2023 World Track and Field Championships preview
Leigh Diffey and four-time Olympic medalist Ato Boldon discuss the biggest storylines ahead of the 2023 World Track and Field Championships in Budapest, Hungary.

BUDAPEST — Noah Lyles told his followers before the world championships that he’s going to run the 100m in 9.65 seconds, which would make him the second-fastest man in history.

Fred Kerley, the defending champion, had a response to that.

“I’m Fred Kerley. This is my title,” he said while sitting a few seats from Lyles at a news conference Friday, the day before the meet starts and two days before the men’s 100m final. “If Noah’s going to run 9.65, then I’m running faster.”

Lyles quickly quipped, “That’s what they all say until they get beat.”

TRACK AND FIELD WORLDS: Broadcast Schedule

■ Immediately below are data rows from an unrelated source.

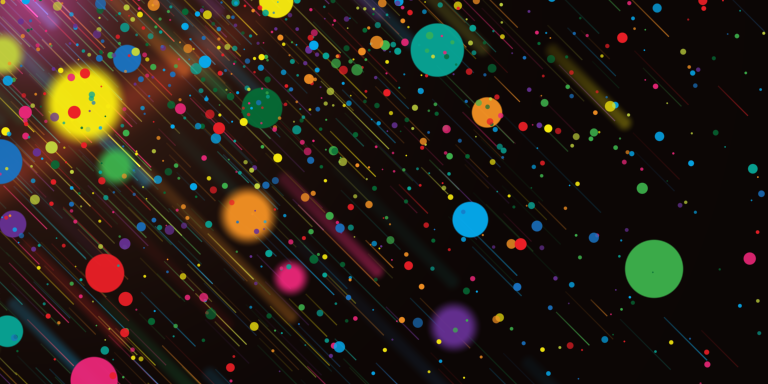
A Shadertoy shader for this background:

```glsl
const vec3 CONFETTI[11] = vec3[11](
    vec3(.98, .93, .06), vec3(.24, .70, .30), vec3(.03, .65, .59), vec3(.96, .57, .14),
    vec3(.92, .15, .47), vec3(.10, .45, .76), vec3(.40, .19, .58), vec3(.02, .42, .21),
    vec3(.92, .12, .15), vec3(.76, .83, .24), vec3(.02, .67, .94));

vec4 hash4(vec3 p) {
    vec4 q = fract(p.xyzx * vec4(.1031, .1030, .0973, .1099));
    q += dot(q, q.wzxy + 33.33);
    return fract((q.xxyz + q.yzzw) * q.zywx);
}

vec3 pickColour(float h) {
    return CONFETTI[int(h * 10.99)];
}

float disc(float dist, float radius, float soft) {
    return 1. - smoothstep(radius - soft, radius + soft, dist);
}

// Falling diagonal segments, one per cell of a shifted brick grid
vec3 streaks(vec2 p, vec2 cell, float halfWidth, float soft, float seed) {
    vec2 q = vec2(p.x - p.y, p.x + p.y) * .7071;
    float row = floor(q.y / cell.y);
    float shift = hash4(vec3(row, seed, 7.)).x * cell.x;
    float column = floor((q.x + shift) / cell.x);
    vec4 h = hash4(vec3(column, row, seed));
    vec4 g = hash4(vec3(row, column, seed + 31.));

    vec2 local = vec2(q.x + shift - column * cell.x, q.y - row * cell.y);
    float halfLength = cell.x * mix(.12, .42, h.x);
    vec2 offset = local - cell * vec2(.5, mix(.35, .65, h.y));
    float along = clamp(offset.x, -halfLength, halfLength);
    float dist = length(offset - vec2(along, 0.));

    vec2 centre = vec2((column + .5) * cell.x - shift, (row + .5) * cell.y);
    float x = (centre.x + centre.y) * .7071;
    float y = (centre.y - centre.x) * .7071;
    float present = step(h.z, clamp(.75 - .45 * x + .2 * y, .07, .85));
    float fade = mix(.45, 1., .5 + .5 * along / halfLength);
    float strength = mix(.2, 1., g.x * g.x) * fade;
    return pickColour(h.w) * present * strength * disc(dist, halfWidth, soft);
}

// Small round confetti, thickest near the upper left
void addDots(inout vec3 colour, vec2 p, float size, float layer, float px) {
    float angle = .4 + layer * 1.3;
    mat2 turn = mat2(cos(angle), sin(angle), -sin(angle), cos(angle));
    vec2 q = turn * p / size;
    vec2 id = floor(q);
    vec4 h = hash4(vec3(id, layer + 3.));
    vec4 g = hash4(vec3(id.yx, layer + 57.));
    vec2 centre = id + mix(vec2(.22), vec2(.78), h.xy);

    vec2 away = (centre * size * turn - vec2(.65, 1.)) * vec2(.95, 1.25);
    float density = .09 + .5 * exp(-2.2 * dot(away, away));
    float radius = size * mix(.05, .19, g.x * g.x);
    float mask = disc(length(q - centre) * size, radius, px * .8);
    colour = mix(colour, pickColour(h.w), mask * step(h.z, density) * mix(.65, 1., g.y));
}

void mainImage(out vec4 fragColor, in vec2 fragCoord) {
    float px = 1. / iResolution.y;
    vec2 p = fragCoord * px;

    // Dark backdrop with warm and violet light in the corner
    vec2 corner = p - vec2(.08, 1.);
    vec3 colour = vec3(.045, .022, .018);
    colour += vec3(.20, .11, .07) * exp(-2.2 * dot(corner, corner));
    colour += vec3(.36, .10, .36) * exp(-38. * dot(corner, corner));
    float beam = (p.y - .53 - .62 * p.x) / .065;
    colour += vec3(.25, .07, .04) * exp(-beam * beam) * (1. - smoothstep(.45, .8, p.x));

    // Broad soft beams, then fine lines
    for (int i = 0; i < 2; i++) {
        float k = float(i);
        colour += .42 * streaks(p + .13 * k, vec2(.75, .12 + .03 * k), .016, .014, 11. + k);
    }
    for (int i = 0; i < 4; i++) {
        float k = float(i);
        colour += .85 * streaks(p + .037 * k, vec2(.24 + .07 * k, .034), .0012, px, 23. + k);
    }

    // Large discs on a low-discrepancy sequence, every third out of focus
    for (int i = 0; i < 18; i++) {
        float k = float(i);
        vec2 f = fract(vec2(.226, .73) + k * vec2(.7549, .5698));
        vec2 centre = vec2(1.75 * pow(f.x, 1.4), f.y);
        float radius = .095 - .06 * pow(k / 17., .4);
        float soft = i % 3 == 0 ? .014 + .1 * radius : px;
        float mask = disc(length(p - centre), radius, soft);
        colour = mix(colour, CONFETTI[i % 11], mask * .95);
    }

    for (int i = 0; i < 6; i++) {
        float k = float(i);
        addDots(colour, p, .038 + .013 * k, k, px);
    }
    fragColor = vec4(min(colour, 1.), 1.);
}
```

Only Usain Bolt has ever run faster than 9.65 — his world record 9.58 from 2009 and 9.63 in the 2012 Olympic final.

Lyles, a two-time world champion in the 200m, has a 100m personal best of 9.86. His best time this year is 9.94, seeding him outside the top 10 in the world championships field.

Yet he predicts a 100m medal in his first time racing the distance at a global championship. Lyles also expects no less than a third world title in the 200m and believes he can break Bolt’s world record in that event of 19.19.

His confidence stems from times he clocked in practice and in his most recent meet that are faster than what he ran leading up to last year’s worlds, where he won the 200m in an American record 19.31.

“I don’t have a problem saying what my dreams are,” said Lyles, whose docuseries, “Untitled: The Noah Lyles Project,” premiered on Peacock on Friday. “If you believe you’re going to run fast, you don’t believe in yourself. I don’t care if you guys think I can do it or not. I don’t even care if I don’t do it. But I’m definitely going to say what I believe I can do. Because if I can’t tell that to myself, then how am I going to believe it’s going to happen?”

Kerley, whose personal best is 9.76, added an “Amen” to that.

The two Americans were also in agreement when it came to questions about Italian Marcell Jacobs, who has missed several meets due to injury since his surprise Olympic 100m title in Tokyo.

Jacobs said he’s “feeling OK” going into worlds, having run a single 100m this season — a seventh-place finish in 10.21 seconds in Paris on June 9.

An Italian journalist asked Lyles and Kerley what they expect from Jacobs this weekend.

“I know what form he’s in. We all saw it,” said Lyles, who won that 100m race in Paris.

Kerley, who traded social media barbs with Jacobs this spring, concurred.

“I don’t think we’re too much worried about him at this moment,” he said.